Ok, I had my moment. TL;DR- give a like ans scroll down :D
Well, there are lots of authors who write stuff I don't like, and who make lots of money by doing so. No point in naming them or complaining, everybody has to make a living in whatever way they deem acceptable. What I find disappointing is to see an author who has written a great book and achieved well-deserved success then go on to rapidly produce a ream of sub-standard material. I get the impression that his agent/publisher has said to him/her "We have to capitalise on the success of your last book, so write lots more stuff, quickly -- doesn't matter what you write, anything will do, so long as you do it NOW." The rushed and poorly-edited results are unfair on the reader.
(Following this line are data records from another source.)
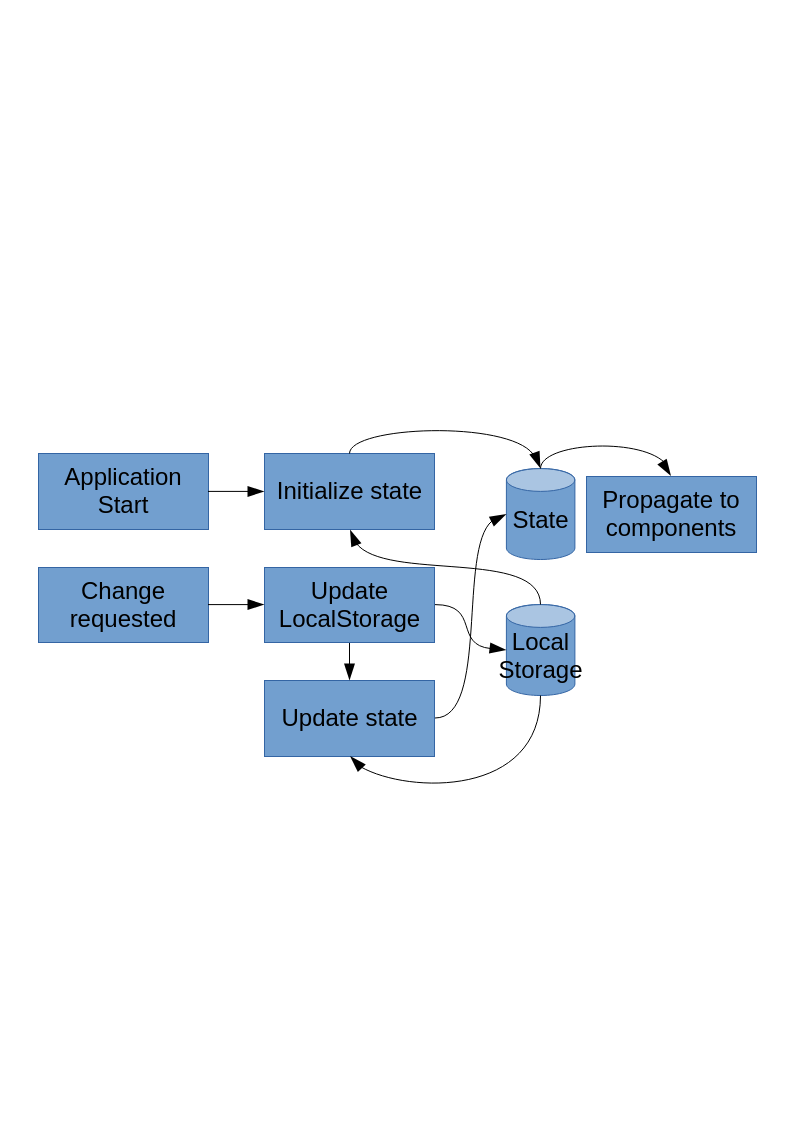
<!DOCTYPE html>
<html lang="en">
<head>
<meta charset="utf-8">
<title>State and local storage flow</title>
<style>
:root {
  --paper: #ffffff;
  --fill: #729fcf;
  --lid: #aac5e2;
  --edge: #3465a4;
  --ink: #000000;
}
* { box-sizing: border-box; }
html, body { margin: 0; padding: 0; }
body { background: var(--paper); overflow: hidden; }
.diagram {
  position: relative;
  width: 794px;
  height: 1123px;
  overflow: hidden;
  color: var(--ink);
  font: 24px/28px "Liberation Sans", Arial, sans-serif;
}
.step, .store {
  position: absolute;
  display: flex;
  align-items: center;
  justify-content: center;
  text-align: center;
  white-space: nowrap;
}
.step {
  width: 171px;
  height: 76.5px;
  background: var(--fill);
  border: 1px solid var(--edge);
}
.store { width: 69px; height: 92px; padding-top: 12px; }
.application-start { left: 37.5px; top: 453px; }
.initialize-state { left: 264px; top: 453px; }
.change-requested { left: 37.5px; top: 566.5px; }
.update-storage { left: 264px; top: 566.5px; }
.update-state { left: 264px; top: 680px; }
.propagate { left: 585.5px; top: 476px; }
.state { left: 506px; top: 468px; }
.local-storage { left: 506px; top: 604px; }
.drawing { position: absolute; left: 0; top: 0; }
.body { fill: var(--fill); stroke: var(--edge); }
.lid { fill: var(--lid); stroke: var(--edge); }
.lines { fill: none; stroke: var(--ink); stroke-width: 1; }
.heads { fill: var(--ink); }
</style>
</head>
<body>
<main class="diagram">
  <div class="step application-start">Application<br>Start</div>
  <div class="step initialize-state">Initialize state</div>
  <div class="step change-requested">Change<br>requested</div>
  <div class="step update-storage">Update<br>LocalStorage</div>
  <div class="step update-state">Update state</div>
  <div class="step propagate">Propagate to<br>components</div>

  <svg class="drawing" width="794" height="1123" viewBox="0 0 794 1123" aria-hidden="true">
    <defs>
      <g id="cylinder">
        <path class="body" d="M0 11.5C0 5 15 0 34 0S68.5 5 68.5 11.5V79.5C68.5 86 53 91 34 91S0 86 0 79.5Z"/>
        <ellipse class="lid" cx="34.2" cy="11.5" rx="34.2" ry="11.4"/>
      </g>
      <polygon id="head" points="0,0 -17,-5.5 -17,5.5"/>
    </defs>
    <use href="#cylinder" x="506.4" y="468.5"/>
    <use href="#cylinder" x="506.4" y="604.5"/>
    <g class="lines">
      <path d="M208 491.4H250"/>
      <path d="M208 604.6H250"/>
      <path d="M349.5 643V666"/>
      <path d="M349.5 453.5C350 426 507 420 533 454"/>
      <path d="M540.5 468.5C541 443 637 437 664 462"/>
      <path d="M540.5 604.5C540.5 548 385 582 356 543"/>
      <path d="M435 604.6C481 604.6 453 645 491 648.6"/>
      <path d="M435 718C489 718 458 549 492 521"/>
      <path d="M540.5 695.5C540.5 797 409 794 361 767"/>
    </g>
    <g class="heads">
      <use href="#head" transform="translate(264.5 491.4)"/>
      <use href="#head" transform="translate(264.5 604.6)"/>
      <use href="#head" transform="translate(349.5 680.5) rotate(90)"/>
      <use href="#head" transform="translate(540.5 468.5) rotate(69)"/>
      <use href="#head" transform="translate(671 476) rotate(58)"/>
      <use href="#head" transform="translate(350 529.5) rotate(-112)"/>
      <use href="#head" transform="translate(506.5 650) rotate(7)"/>
      <use href="#head" transform="translate(506.5 514) rotate(-27)"/>
      <use href="#head" transform="translate(350 756) rotate(-134)"/>
    </g>
  </svg>

  <div class="store state">State</div>
  <div class="store local-storage">Local<br>Storage</div>
</main>
</body>
</html>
I have another question. Who are these critics? Be they of art, book, film, music or any other creative form. What gives them the right to judge and to express such judgement as if with authority? If they are just human beings with well-heeled connections, how can their opinions be considered expert?
Last edited:
I have a list of authors whose work I avoid. On Goodreads (memo to self - must update it, a dozen books behind) I have a shelf 'never to be finished'. God (or whoever) forbid that my work should end up on a similar shelf. However, James Patterson, team of 30 writers, laughing all the way to the bank... Can't find the emoticon for envy...
I have another question. Who are these critics? Be they of art, book, film, music or any other creative form. What gives them the right to judge and to express such judgement as if with authority? If they are just human beings with well-heeled connections, how can their opinions be considered expert?
Critics are just readers with a platform (and often an agenda). Before taking their offerings too seriously, remember that everyone is a critic and no one or everyone is right. Professional critics however, have justly been likened to eunuchs at an orgy. A comforting thought.
Not open for further replies.

Writer's Block